Copy out each line of the data below in which "stretchMarks" appears.

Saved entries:
---*---

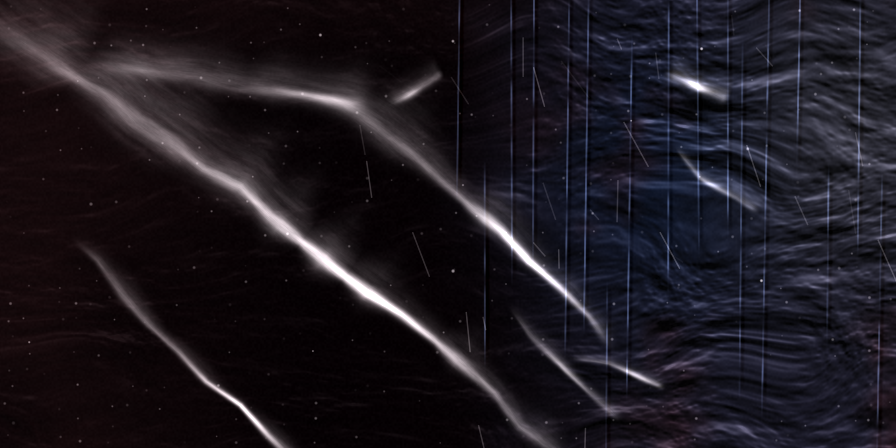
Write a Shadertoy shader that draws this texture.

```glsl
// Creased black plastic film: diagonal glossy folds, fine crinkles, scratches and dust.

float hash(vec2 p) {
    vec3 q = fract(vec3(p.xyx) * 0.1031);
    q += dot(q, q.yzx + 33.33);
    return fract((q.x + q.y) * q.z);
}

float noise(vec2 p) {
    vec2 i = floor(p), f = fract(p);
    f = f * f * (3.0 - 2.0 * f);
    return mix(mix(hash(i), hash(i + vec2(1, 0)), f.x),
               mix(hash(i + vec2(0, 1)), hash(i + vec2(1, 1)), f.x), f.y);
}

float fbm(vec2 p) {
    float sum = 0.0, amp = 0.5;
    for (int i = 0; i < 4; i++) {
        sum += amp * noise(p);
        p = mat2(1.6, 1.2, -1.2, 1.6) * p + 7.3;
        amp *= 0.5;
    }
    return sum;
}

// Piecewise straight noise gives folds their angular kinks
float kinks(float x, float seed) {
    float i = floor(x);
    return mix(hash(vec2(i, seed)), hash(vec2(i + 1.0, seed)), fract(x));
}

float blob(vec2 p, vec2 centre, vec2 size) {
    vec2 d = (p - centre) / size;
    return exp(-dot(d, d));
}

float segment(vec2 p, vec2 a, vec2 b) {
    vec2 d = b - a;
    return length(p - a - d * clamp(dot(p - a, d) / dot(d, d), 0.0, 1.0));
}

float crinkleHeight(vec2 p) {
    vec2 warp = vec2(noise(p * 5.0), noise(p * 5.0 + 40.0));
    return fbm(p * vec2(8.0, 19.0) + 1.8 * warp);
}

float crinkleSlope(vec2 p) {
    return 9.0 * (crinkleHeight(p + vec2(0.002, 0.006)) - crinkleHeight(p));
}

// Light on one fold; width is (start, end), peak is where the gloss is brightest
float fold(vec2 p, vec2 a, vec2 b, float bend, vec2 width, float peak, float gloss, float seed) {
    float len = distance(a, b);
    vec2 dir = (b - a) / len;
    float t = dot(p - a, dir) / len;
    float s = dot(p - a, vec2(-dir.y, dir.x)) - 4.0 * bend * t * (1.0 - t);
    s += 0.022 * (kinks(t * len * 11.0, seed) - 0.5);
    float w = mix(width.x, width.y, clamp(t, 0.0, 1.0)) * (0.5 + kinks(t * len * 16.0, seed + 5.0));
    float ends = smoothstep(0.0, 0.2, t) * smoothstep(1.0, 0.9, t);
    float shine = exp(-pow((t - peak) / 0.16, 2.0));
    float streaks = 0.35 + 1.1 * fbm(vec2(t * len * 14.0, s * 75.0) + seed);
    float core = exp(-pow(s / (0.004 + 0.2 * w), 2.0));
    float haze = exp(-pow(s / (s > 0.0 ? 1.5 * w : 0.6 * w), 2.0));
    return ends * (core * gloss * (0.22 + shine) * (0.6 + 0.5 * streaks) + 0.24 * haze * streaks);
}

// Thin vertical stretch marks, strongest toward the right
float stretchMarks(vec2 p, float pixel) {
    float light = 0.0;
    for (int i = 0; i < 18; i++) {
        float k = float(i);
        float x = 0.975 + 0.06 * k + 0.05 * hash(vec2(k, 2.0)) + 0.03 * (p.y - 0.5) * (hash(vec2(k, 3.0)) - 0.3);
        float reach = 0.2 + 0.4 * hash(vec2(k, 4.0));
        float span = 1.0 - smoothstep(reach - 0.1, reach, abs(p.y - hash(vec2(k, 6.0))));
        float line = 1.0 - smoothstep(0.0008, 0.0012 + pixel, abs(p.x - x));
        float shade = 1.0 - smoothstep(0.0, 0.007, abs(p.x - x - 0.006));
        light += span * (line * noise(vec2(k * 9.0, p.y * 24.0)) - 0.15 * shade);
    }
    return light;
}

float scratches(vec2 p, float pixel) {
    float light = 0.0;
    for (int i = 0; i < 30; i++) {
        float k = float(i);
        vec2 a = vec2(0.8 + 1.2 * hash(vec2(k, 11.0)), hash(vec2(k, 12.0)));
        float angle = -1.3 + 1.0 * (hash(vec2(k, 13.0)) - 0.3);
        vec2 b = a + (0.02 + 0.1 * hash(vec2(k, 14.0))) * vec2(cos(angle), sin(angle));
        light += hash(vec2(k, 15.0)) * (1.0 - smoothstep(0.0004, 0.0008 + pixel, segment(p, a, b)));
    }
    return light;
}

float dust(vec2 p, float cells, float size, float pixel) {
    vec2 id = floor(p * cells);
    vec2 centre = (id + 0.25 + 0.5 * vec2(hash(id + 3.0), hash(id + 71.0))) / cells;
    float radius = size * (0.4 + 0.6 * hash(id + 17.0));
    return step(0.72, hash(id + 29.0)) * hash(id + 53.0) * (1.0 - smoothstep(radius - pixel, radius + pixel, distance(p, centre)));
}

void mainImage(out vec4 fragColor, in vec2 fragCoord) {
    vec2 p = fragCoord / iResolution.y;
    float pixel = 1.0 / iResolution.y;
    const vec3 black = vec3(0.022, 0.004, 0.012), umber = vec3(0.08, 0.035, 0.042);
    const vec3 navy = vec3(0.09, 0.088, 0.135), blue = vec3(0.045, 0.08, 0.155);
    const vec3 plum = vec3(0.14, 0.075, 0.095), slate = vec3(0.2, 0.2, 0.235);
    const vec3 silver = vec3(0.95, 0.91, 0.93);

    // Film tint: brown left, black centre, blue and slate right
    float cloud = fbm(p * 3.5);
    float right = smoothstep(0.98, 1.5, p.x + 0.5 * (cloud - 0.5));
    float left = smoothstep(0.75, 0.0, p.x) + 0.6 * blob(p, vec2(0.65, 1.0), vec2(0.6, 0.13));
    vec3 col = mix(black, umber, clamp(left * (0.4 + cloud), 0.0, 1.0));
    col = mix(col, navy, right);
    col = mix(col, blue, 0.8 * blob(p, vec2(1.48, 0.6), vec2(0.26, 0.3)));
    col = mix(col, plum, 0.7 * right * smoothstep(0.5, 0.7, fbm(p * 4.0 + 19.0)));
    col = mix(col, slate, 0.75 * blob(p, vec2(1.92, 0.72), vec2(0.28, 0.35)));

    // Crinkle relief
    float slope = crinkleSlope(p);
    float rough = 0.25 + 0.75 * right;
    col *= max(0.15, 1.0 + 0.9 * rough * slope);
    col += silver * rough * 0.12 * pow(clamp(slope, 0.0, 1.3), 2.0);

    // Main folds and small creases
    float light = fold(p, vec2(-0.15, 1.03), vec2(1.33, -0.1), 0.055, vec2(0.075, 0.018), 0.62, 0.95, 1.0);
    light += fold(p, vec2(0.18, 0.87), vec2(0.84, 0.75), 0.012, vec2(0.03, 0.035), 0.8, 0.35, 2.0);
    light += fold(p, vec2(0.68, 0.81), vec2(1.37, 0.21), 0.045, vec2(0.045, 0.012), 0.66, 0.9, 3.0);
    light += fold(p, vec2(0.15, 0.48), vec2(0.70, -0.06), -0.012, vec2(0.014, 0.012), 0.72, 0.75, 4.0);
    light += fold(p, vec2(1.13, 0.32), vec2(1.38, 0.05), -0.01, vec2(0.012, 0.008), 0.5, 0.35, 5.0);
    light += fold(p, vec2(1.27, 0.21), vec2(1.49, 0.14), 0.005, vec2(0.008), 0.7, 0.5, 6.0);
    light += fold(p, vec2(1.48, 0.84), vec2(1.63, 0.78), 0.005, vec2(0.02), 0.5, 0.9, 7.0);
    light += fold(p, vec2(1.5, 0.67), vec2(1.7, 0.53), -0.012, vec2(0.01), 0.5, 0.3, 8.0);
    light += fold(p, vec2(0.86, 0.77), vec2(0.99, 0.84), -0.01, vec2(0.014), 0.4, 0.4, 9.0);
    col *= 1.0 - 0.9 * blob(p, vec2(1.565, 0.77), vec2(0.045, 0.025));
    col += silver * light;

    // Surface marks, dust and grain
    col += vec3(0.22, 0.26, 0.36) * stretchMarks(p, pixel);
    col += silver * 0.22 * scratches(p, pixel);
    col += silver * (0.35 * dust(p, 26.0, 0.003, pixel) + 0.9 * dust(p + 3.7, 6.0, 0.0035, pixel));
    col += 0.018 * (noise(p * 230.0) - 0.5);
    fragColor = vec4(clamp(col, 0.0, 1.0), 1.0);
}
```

---*---

Task solution:
float stretchMarks(vec2 p, float pixel) {
    col += vec3(0.22, 0.26, 0.36) * stretchMarks(p, pixel);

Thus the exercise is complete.